In Gettysburg, the David Wills House, where Lincoln spent the night before his Gettysburg Address, will be reopened as a museum Feb. 12.

"Lincoln is widely regarded by historians as our greatest president," said Marc Mappen, executive director of the New Jersey Historical Commission. "I think New Jersey came to admire Lincoln and realize what he had done.

"There was a great outflowing of crowds to watch his funeral train pass through New Jersey. He guided the country through its greatest crisis. Thanks to his leadership, the nation was united for what he described as 'a new birth of freedom.' "

The bicentennial provides "a particularly good teachable moment," New Jersey State Librarian Norma Blake said. "It's a good time to have the children think about the importance of education to themselves and others."

"When Lincoln addressed the General Assembly, he said, 'The man does not live who is more devoted to peace than I am.' Our 'Pennies for Peace' project ties together with that."

The program is part of efforts started by Greg Mortenson, coauthor and subject of

Three Cups of Tea: One Man's Mission to Promote Peace . . . One School at a Time

, to encourage peace through education in remote areas of Pakistan and Afghanistan.

Residents will be encouraged to donate pennies at the circulation desks of more than 300 public and school libraries across the state.

Lincoln is also going to receive greater attention in New Jersey classrooms.

"Studying historical figures like Lincoln is in the core curriculum, but this is obviously a special year of celebration," state Education Commissioner Lucille Davy said.

"Students can do some community services connected to Lincoln, maybe researching their own community to see what it was like when Lincoln was president. We want to focus on good character and citizenship."

Davy said the schools "can easily run essay contests. There might be art or poster contests . . . PowerPoint presentations and videos. There are lots of ways to recognize and celebrate this occasion."
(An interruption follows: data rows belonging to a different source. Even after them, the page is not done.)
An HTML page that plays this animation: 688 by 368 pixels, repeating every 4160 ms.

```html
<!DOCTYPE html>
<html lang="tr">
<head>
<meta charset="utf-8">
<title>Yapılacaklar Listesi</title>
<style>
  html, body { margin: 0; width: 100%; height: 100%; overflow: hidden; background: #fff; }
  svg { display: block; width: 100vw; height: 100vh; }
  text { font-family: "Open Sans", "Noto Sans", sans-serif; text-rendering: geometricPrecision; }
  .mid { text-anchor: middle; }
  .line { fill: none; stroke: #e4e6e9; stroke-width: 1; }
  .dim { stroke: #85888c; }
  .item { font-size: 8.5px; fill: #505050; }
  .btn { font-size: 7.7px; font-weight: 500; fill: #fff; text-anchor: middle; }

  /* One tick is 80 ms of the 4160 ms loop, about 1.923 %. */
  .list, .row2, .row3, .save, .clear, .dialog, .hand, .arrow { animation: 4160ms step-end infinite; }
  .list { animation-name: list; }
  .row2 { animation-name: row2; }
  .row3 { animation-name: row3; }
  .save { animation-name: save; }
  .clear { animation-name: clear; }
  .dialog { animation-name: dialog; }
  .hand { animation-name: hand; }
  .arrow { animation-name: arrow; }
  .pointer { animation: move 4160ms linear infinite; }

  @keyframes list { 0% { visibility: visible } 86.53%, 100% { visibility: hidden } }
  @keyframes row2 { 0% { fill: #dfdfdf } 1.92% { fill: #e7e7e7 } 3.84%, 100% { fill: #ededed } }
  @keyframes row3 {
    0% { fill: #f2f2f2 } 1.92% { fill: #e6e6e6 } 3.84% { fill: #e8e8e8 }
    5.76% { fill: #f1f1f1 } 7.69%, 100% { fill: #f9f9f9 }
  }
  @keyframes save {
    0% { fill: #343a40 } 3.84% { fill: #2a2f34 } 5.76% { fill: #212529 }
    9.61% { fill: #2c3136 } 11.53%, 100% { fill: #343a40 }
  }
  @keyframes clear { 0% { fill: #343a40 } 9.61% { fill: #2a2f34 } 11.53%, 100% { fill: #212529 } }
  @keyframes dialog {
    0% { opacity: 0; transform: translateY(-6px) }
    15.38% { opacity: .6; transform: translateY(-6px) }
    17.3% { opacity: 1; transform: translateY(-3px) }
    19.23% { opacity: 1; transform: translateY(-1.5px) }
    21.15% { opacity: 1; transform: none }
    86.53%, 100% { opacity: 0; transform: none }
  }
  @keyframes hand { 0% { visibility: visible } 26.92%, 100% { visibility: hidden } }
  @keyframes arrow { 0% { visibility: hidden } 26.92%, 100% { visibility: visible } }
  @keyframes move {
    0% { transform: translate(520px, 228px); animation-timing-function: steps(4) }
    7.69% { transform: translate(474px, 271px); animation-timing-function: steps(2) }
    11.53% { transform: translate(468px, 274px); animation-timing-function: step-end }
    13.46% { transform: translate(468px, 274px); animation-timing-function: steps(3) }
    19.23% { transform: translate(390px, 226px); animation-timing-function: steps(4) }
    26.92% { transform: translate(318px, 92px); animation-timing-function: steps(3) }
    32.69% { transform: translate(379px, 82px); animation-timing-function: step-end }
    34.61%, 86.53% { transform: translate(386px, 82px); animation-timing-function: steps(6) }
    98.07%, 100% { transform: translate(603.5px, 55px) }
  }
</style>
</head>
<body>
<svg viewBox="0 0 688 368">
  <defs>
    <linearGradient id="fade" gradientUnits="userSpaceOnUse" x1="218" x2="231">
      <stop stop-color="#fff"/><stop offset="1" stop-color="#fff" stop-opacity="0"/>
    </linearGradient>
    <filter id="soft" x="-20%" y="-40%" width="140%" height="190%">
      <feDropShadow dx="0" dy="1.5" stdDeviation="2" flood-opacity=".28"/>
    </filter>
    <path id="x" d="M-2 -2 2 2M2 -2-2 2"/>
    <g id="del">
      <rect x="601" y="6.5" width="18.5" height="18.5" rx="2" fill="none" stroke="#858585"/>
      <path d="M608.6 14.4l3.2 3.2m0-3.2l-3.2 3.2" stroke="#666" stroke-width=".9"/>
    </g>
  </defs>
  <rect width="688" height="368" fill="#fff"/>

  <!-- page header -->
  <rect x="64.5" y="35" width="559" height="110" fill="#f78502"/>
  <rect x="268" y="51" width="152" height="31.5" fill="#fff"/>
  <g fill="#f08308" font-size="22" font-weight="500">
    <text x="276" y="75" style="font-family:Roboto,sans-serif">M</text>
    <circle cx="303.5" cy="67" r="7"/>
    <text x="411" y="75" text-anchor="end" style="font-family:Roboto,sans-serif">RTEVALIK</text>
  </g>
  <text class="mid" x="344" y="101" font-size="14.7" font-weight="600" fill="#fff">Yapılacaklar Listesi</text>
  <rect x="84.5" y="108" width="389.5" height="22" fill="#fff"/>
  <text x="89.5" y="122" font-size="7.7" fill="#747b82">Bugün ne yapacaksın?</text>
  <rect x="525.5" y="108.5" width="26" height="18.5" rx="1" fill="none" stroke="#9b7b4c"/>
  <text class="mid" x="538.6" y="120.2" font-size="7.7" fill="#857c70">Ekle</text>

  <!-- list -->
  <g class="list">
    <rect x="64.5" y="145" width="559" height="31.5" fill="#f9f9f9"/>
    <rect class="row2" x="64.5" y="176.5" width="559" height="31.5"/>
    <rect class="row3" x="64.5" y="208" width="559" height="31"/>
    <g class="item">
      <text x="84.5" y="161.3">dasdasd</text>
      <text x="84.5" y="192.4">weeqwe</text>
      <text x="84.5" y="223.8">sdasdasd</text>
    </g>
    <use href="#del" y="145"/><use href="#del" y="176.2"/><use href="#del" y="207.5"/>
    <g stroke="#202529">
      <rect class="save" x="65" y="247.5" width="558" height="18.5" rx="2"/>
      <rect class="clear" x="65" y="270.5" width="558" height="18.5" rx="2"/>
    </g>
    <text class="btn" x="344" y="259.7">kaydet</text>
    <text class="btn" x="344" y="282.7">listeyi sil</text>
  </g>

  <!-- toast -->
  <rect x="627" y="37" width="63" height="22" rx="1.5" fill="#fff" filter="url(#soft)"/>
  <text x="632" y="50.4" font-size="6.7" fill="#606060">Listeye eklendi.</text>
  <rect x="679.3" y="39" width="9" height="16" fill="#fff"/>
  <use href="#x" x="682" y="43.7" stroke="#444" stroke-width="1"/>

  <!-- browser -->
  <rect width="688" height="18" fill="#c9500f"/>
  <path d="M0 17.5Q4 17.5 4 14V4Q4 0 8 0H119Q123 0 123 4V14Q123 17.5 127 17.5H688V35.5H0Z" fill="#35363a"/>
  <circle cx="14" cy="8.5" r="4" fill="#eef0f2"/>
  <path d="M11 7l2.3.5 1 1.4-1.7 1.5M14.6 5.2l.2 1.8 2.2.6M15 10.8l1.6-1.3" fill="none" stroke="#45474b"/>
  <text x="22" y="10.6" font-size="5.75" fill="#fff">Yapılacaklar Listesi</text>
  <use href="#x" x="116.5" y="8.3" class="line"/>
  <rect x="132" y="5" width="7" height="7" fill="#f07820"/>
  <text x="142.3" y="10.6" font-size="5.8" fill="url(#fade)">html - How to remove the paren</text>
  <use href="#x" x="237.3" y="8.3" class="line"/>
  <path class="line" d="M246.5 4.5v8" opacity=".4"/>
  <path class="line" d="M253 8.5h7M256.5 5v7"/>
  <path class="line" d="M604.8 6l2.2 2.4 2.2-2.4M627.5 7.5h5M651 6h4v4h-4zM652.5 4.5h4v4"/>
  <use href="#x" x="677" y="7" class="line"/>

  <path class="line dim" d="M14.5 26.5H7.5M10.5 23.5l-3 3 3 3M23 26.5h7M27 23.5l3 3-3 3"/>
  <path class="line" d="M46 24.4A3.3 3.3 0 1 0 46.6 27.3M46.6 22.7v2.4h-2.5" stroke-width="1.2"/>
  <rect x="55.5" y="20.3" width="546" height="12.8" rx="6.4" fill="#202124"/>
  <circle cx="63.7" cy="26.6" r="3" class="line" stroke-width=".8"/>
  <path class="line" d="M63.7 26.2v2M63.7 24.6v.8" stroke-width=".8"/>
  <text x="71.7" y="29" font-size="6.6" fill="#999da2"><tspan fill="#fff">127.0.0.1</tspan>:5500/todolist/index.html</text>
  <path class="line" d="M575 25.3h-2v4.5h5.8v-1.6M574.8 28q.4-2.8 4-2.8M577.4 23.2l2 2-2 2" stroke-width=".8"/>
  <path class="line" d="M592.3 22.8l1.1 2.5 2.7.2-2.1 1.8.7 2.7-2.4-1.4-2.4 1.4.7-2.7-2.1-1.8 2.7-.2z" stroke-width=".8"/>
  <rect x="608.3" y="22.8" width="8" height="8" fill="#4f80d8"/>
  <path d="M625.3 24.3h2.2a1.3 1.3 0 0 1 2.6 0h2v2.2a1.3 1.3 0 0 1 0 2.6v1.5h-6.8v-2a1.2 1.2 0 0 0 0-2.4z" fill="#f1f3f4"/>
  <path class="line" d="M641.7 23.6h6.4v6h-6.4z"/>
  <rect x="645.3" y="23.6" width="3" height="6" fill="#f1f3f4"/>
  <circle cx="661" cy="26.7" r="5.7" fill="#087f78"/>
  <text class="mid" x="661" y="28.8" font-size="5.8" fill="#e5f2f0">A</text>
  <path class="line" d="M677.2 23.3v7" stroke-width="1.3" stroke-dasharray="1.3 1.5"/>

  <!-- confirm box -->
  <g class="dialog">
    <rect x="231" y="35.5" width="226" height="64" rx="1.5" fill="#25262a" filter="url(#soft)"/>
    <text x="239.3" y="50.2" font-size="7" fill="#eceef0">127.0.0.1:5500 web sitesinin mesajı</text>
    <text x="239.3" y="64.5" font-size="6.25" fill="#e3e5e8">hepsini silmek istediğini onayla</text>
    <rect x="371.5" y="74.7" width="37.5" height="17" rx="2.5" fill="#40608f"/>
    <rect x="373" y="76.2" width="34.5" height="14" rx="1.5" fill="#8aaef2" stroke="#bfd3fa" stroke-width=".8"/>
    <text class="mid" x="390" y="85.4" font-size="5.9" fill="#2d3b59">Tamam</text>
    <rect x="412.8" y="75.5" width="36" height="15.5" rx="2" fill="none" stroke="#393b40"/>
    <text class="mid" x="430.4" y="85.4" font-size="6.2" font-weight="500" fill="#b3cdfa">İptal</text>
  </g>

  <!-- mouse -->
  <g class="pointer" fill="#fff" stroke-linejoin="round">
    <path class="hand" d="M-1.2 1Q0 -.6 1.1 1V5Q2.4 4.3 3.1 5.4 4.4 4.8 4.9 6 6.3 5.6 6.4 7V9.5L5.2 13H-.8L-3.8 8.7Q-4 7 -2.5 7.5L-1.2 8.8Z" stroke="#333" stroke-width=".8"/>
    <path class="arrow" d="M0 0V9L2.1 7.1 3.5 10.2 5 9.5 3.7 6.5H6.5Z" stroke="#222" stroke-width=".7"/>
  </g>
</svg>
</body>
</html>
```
While Lincoln was widely supported in most Northern states, including Pennsylvania, he was reviled in New Jersey. His name and the antislavery Republican brand were so unpopular the state party referred to itself as the Opposition party in the election of 1860, Mappen said.
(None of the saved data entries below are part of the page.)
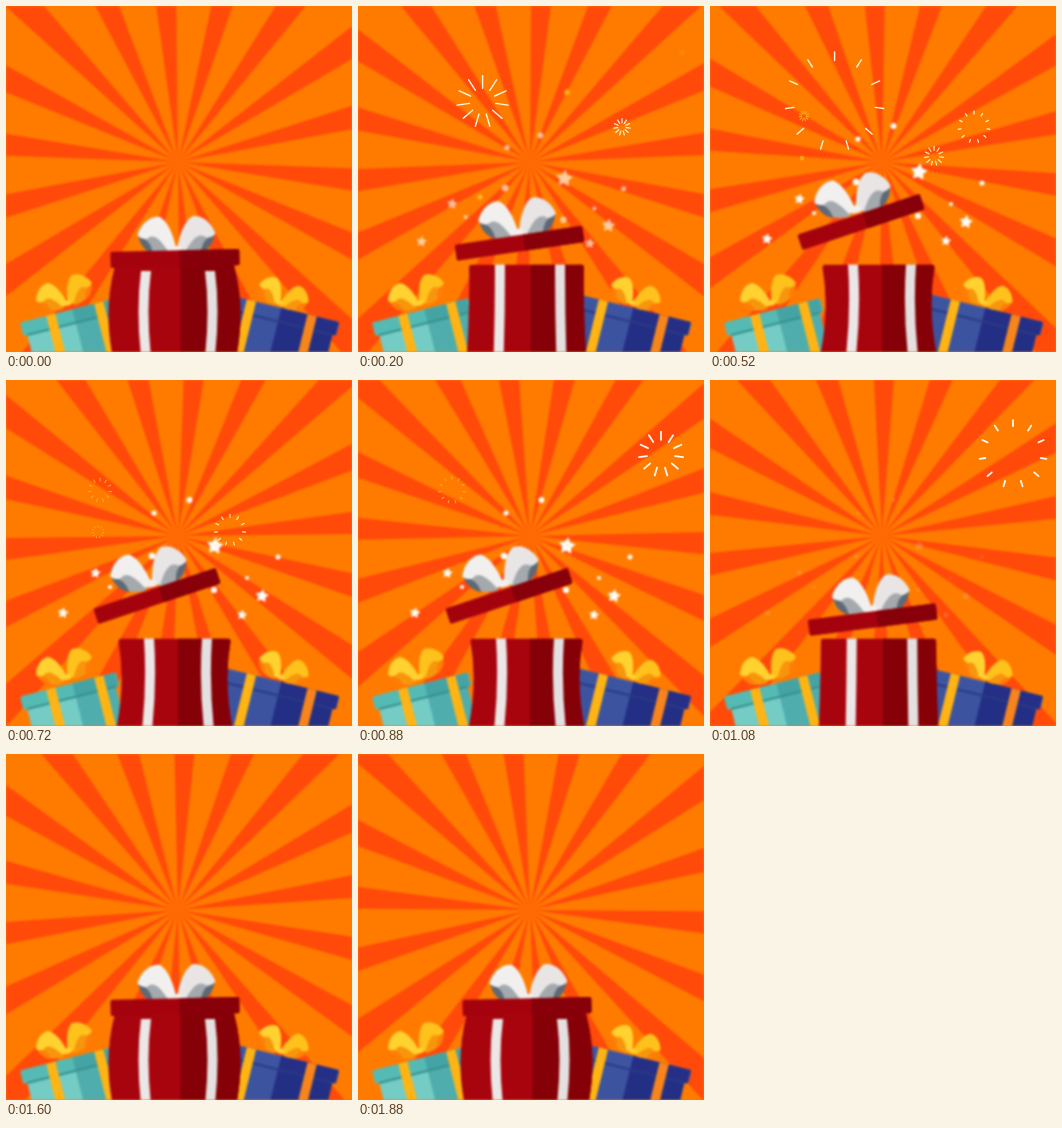
An HTML page with a canvas for the animation above (1920 ms loop, 346x346 px).

```html
<!DOCTYPE html>
<html lang="en">
<head>
<meta charset="utf-8">
<title>Gift box</title>
<style>
  html, body { margin: 0; width: 100%; height: 100%; overflow: hidden; background: #ff7b00; }
  canvas { position: absolute; left: 0; top: 0; width: 346px; height: 346px; }
  #scene { filter: blur(.85px); }
</style>
</head>
<body>
<canvas id="scene" width="346" height="346"></canvas>
<canvas id="sparks" width="346" height="346"></canvas>
<script>
const LOOP = 1920, STEP = 40, SIZE = 346, RAD = Math.PI / 180;
const scene = document.getElementById('scene').getContext('2d');
const sparks = document.getElementById('sparks').getContext('2d');

const clamp = v => Math.max(0, Math.min(1, v));
const span = (t, a, b) => clamp((t - a) / (b - a));
const mix = (a, b, p) => a + (b - a) * p;
const smooth = p => p * p * (3 - 2 * p);
const easeOut = p => 1 - (1 - p) ** 3;

// x, y, size of what flies out of the box
const stars = [[209, 166, 8.8], [256, 216, 7], [57, 233, 5.6], [89.5, 193, 5.4], [236, 235, 5.2]];
const dots = [[183.5, 120, 2.9], [148, 133, 2.6], [146, 176, 3.3], [104, 207, 2.1], [208, 210, 3.1],
  [272, 177, 2.5], [241, 198, 2]];

// x, y, start, length in ms, radius, colour, line width
const bursts = [
  [124.6, 95.5, 80, 560, 50, '#fff6df', 1.4],
  [264, 121, 80, 560, 16, '#fff0cc', 1.3],
  [224, 150, 400, 460, 16, '#ffe9b0', 1.2],
  [94, 110, 440, 560, 13.5, '#ffa81c', 1.1],
  [92, 152, 480, 320, 6, '#ffa81c', 1],
  [303, 74, 760, 400, 34, '#fffaf0', 1.8]
];

// x, y, middle time of golden confetti
const confetti = [[209, 87, 220], [324, 51, 305], [122, 191, 200], [166, 119, 1260],
  [320, 163, 1280], [282, 184, 1280], [322, 231, 1290], [32, 262, 1280]];

function fill(c, color, path) {
  c.fillStyle = color;
  c.fill(typeof path === 'string' ? new Path2D(path) : path);
}

function rect(c, color, x, y, w, h) {
  c.fillStyle = color;
  c.fillRect(x, y, w, h);
}

function at(c, x, y, deg, scale, draw) {
  c.save();
  c.translate(x, y);
  c.rotate(deg * RAD);
  c.scale(scale, scale);
  draw(c);
  c.restore();
}

function rays(t) {
  rect(scene, '#ff7b00', 0, 0, SIZE, SIZE);
  at(scene, 172, 156, -4.3 + 80 * t / LOOP, 1, c => {
    const w = 300 * Math.tan(3.65 * RAD);
    for (let i = 0; i < 18; i++) {
      fill(c, '#ff4a0a', `M0 0L${-w} -300H${w}Z`);
      c.rotate(20 * RAD);
    }
  });
}

function bow(c, { light, shade, inner, deep }) {
  for (const side of [-1, 1]) {
    c.save();
    c.scale(side, 1);
    fill(c, inner, 'M38 -16C28 -24 17 -23 3 -3L8 4C22 5 34 -2 38 -16Z');
    fill(c, deep, 'M38 -16C37 -8 32 -1 24 2C25 -6 28 -13 38 -16Z');
    fill(c, side < 0 ? light : shade,
      'M0 1C2 -14 8 -31 17 -35C28 -36 37 -25 39 -17C37 -14 33 -13 30 -13C24 -18 18 -16 8 1Z');
    c.restore();
  }
  fill(c, light, 'M-5 -4Q0 -7 5 -4L4 2H-4Z');
}

function sideGift(x, y, deg, len, col, split, ribbons) {
  at(scene, x, y, deg, 1, c => {
    rect(c, col.body, 4, 12, len - 8, 90);
    rect(c, col.dark, split, 12, len - 4 - split, 90);
    const lid = new Path2D();
    lid.roundRect(0, 0, len, 14, 2);
    fill(c, col.lid, lid);
    rect(c, col.lidDark, split, 0, len - split - 1, 14);
    rect(c, col.seam, 4, 13, len - 8, 2);
    ribbons.forEach((r, i) => rect(c, col.ribbons[i], r, 0, 9.5, 100));
  });
}

// p runs from closed (bulging) to open (waisted)
function redBody(p) {
  const top = mix(60, 56, p), mid = mix(66, 53, p), low = mix(62, 58.5, p);
  const x = 168.5, y = 258.5;
  const ctrl = 2 * mid - (top + low) / 2;
  const box = new Path2D(`M${x - top + 3} ${y}H${x + top - 3}Q${x + top} ${y} ${x + top} ${y + 3}` +
    `Q${x + ctrl} 303 ${x + low} 350H${x - low}Q${x - ctrl} 303 ${x - top} ${y + 3}` +
    `Q${x - top} ${y} ${x - top + 3} ${y}Z`);
  const c = scene;
  c.save();
  c.clip(box);
  rect(c, '#a8040e', 0, y, SIZE, 100);
  rect(c, '#850007', mix(174.5, 172, p), y, SIZE, 100);
  const a = mix(32, 29, p), m = mix(37, 26, p), b = mix(32, 31, p);
  const start = mix(265, 258, clamp(p * 3)), w = 5;
  for (const s of [-1, 1]) {
    const edge = (o, k) => 172 + s * o + k * w;
    fill(c, s < 0 ? '#ebe7e6' : '#e4e0df',
      `M${edge(a, -1)} ${start}H${edge(a, 1)}Q${edge(m, 1)} 304 ${edge(b, 1)} 350` +
      `H${edge(b, -1)}Q${edge(m, -1)} 304 ${edge(a, -1)} ${start}Z`);
  }
  c.restore();
}

function redLid(p) {
  at(scene, mix(169, 151, p), mix(252.5, 216, p), mix(-1.3, -18.5, p), 1, c => {
    at(c, mix(2, -1, p), mix(-7, -12, p), 6 * p, 1, k => bow(k, silver));
    const lid = new Path2D();
    lid.roundRect(-64.5, -8.2, 129, 16.4, 2);
    fill(c, '#a4030d', lid);
    c.save();
    c.clip(lid);
    rect(c, '#880009', 4.5, -9, 70, 18);
    c.restore();
  });
}

function star(c, r) {
  c.beginPath();
  for (let i = 0; i < 10; i++) {
    const d = i % 2 ? r * .54 : r, a = i * 36 * RAD;
    c.lineTo(d * Math.sin(a), -d * Math.cos(a));
  }
  c.closePath();
  c.fill();
}

function disc(c, x, y, r) {
  c.beginPath();
  c.arc(x, y, r, 0, 7);
  c.fill();
}

function flyers(t) {
  const q = easeOut(span(t, 60, 290)), gone = span(t, 900, 1120);
  const c = scene;
  const place = (x, y) => [mix(165, x, q), mix(200, y, q) + (1 - q) * 75];
  c.globalAlpha = span(t, 60, 280) * (1 - gone);
  c.fillStyle = '#fffaf2';
  for (const [x, y, r] of stars)
    at(c, ...place(x, y), 8 - 20 * (1 - q), 1 - gone * .5, k => star(k, r));
  for (const [x, y, r] of dots) disc(c, ...place(x, y), r * (1 - gone * .5));

  c.fillStyle = '#ffb81e';
  for (const [x, y, mid] of confetti) {
    const u = (t - mid) / 120;
    c.globalAlpha = clamp((1 - Math.abs(u)) * 2);
    disc(c, x, y + u * 5, 2.6);
  }
  c.globalAlpha = 1;
}

function burst(t, [x, y, start, time, radius, color, width]) {
  const p = (t - start) / time;
  if (p <= 0 || p >= 1) return;
  const out = radius * easeOut(p);
  const len = Math.min(out * .5, radius * .28 * (1 - p * .5));
  at(sparks, x, y, 0, 1, c => {
    c.globalAlpha = clamp((1 - p) * 5);
    c.strokeStyle = color;
    c.lineWidth = width;
    c.lineCap = 'round';
    for (let i = 0; i < 11; i++) {
      c.beginPath();
      c.moveTo(0, -out);
      c.lineTo(0, len - out);
      c.stroke();
      c.rotate(2 * Math.PI / 11);
    }
  });
}

const silver = { light: '#f2f0ef', shade: '#e8e5e4', inner: '#a3a9ad', deep: '#5d6975' };
const gold = { light: '#ffd230', shade: '#ffc21c', inner: '#f7960c', deep: '#ff7d08' };
const teal = { body: '#74ccc5', dark: '#4fadad', lid: '#55bab3', lidDark: '#46a3a4', seam: '#36918f',
  ribbons: ['#ffb414', '#ffb414'] };
const blue = { body: '#3c539f', dark: '#232f84', lid: '#3d55a1', lidDark: '#242f85', seam: '#2a3a86',
  ribbons: ['#ffb414', '#f8851c'] };

function draw(t) {
  const open = smooth(span(t, 40, 400)) * (1 - smooth(span(t, 900, 1200)));
  rays(t);
  sideGift(14, 316.5, -14.2, 99, teal, 54, [27, 76.5]);
  at(scene, 62, 298, -18, .75, c => bow(c, gold));
  sideGift(219, 288, 13.8, 118, blue, 58, [22.5, 85]);
  at(scene, 274, 298, 20, .67, c => bow(c, gold));
  redBody(Math.sqrt(open));
  redLid(open);
  flyers(t);
  sparks.clearRect(0, 0, SIZE, SIZE);
  for (const b of bursts) burst(t, b);
}

const begin = performance.now();
function tick() {
  const t = (performance.now() - begin) % LOOP;
  draw(Math.floor(t / STEP) * STEP);
  requestAnimationFrame(tick);
}
tick();
</script>
</body>
</html>
```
Lincoln clearly understood the opposition facing him when he addressed the state's Senate and General Assembly separately on Feb. 21, 1861. New Jersey's invitation to Lincoln and his letter agreeing to speak are in the state's archives.

"Received, as I am, by the members of a Legislature the majority of whom do not agree with me in political sentiments, I trust that I may have their assistance in piloting the ship of State through this voyage, surrounded by perils as it is; for, if it should suffer attack now, there will be no pilot ever needed for another voyage," Lincoln told the General Assembly.

He gave a similar message to the Senate, noting that its members "did not think I was the man."

When war broke out after the election, Lincoln turned to Gen. George McClellan to lead the Union Army of the Potomac. But the commander - who would one day serve as New Jersey governor - often criticized the president, referring to him as "the original gorilla" and once keeping him waiting at his headquarters while he took a nap.

Lincoln later removed him from command, and McClellan, of Orange, N.J., ran for president as a Democrat in 1864, winning the state's popular vote but losing the election.

"There is a general consensus over the past 100 years that Lincoln was a great president," said Karl Niederer, director of the New Jersey State Archives.

"But it wasn't evident during the Civil War. Leading the nation through its most difficult trial and becoming the first president killed in office" raised his stature, Niederer added. "When all was said and done, he stepped up to the challenge and got us through."